--- START ---
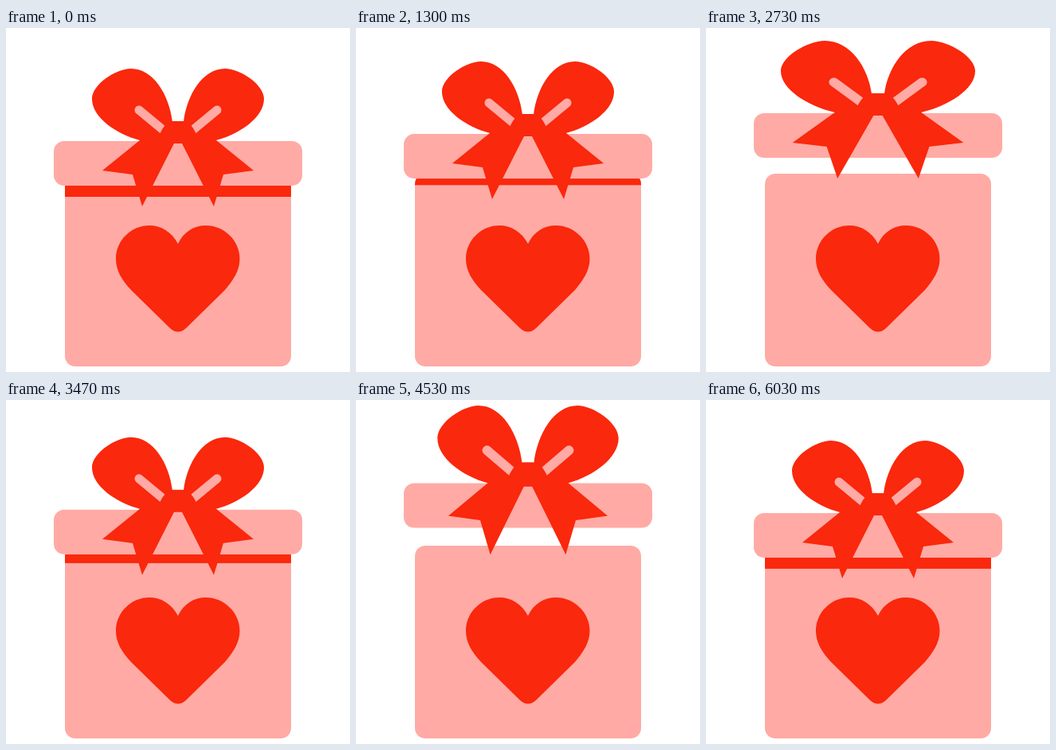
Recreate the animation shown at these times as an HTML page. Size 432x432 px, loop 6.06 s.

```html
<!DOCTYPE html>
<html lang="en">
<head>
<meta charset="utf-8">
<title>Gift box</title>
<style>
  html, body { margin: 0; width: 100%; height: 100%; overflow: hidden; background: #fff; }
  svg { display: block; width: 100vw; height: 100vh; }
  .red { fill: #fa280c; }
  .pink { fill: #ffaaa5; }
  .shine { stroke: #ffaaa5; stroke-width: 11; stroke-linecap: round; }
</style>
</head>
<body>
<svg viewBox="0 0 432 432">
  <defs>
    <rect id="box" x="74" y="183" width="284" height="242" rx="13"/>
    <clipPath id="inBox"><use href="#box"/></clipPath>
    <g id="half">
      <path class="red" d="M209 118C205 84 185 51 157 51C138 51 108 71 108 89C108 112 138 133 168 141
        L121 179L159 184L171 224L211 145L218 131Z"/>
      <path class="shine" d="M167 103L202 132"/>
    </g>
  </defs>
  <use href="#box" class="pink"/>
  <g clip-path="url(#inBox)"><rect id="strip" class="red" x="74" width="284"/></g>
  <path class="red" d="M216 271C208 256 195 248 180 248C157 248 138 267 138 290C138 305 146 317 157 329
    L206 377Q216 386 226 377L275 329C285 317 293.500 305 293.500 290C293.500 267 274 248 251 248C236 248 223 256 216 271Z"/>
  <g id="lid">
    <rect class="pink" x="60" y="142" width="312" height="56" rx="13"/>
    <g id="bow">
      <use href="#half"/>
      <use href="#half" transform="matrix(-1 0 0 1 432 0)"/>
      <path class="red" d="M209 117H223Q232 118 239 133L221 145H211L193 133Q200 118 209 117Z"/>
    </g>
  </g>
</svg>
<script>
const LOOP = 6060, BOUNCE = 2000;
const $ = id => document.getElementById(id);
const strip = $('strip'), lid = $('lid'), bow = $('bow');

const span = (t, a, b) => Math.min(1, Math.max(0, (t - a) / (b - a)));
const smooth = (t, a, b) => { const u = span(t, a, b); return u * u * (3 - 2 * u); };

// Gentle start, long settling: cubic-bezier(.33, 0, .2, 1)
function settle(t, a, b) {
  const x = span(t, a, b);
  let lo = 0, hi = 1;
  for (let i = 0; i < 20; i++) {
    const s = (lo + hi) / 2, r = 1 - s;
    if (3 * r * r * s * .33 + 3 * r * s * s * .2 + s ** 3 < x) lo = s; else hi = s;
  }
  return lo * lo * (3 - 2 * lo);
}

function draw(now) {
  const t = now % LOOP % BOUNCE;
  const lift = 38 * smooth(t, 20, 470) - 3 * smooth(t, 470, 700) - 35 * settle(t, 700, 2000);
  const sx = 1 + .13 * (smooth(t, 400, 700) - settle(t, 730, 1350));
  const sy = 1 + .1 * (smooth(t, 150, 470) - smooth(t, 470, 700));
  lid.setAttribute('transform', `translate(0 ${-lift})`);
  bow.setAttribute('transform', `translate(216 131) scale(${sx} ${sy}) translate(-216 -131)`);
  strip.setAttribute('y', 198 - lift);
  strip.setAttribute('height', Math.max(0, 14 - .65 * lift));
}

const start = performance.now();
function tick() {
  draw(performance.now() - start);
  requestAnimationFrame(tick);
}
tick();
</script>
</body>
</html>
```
--- END ---
ACTIVITY:
Please give the number of lines in the entries above that hold "smooth", with no other words.

SOLUTION FOR THIS TASK:
4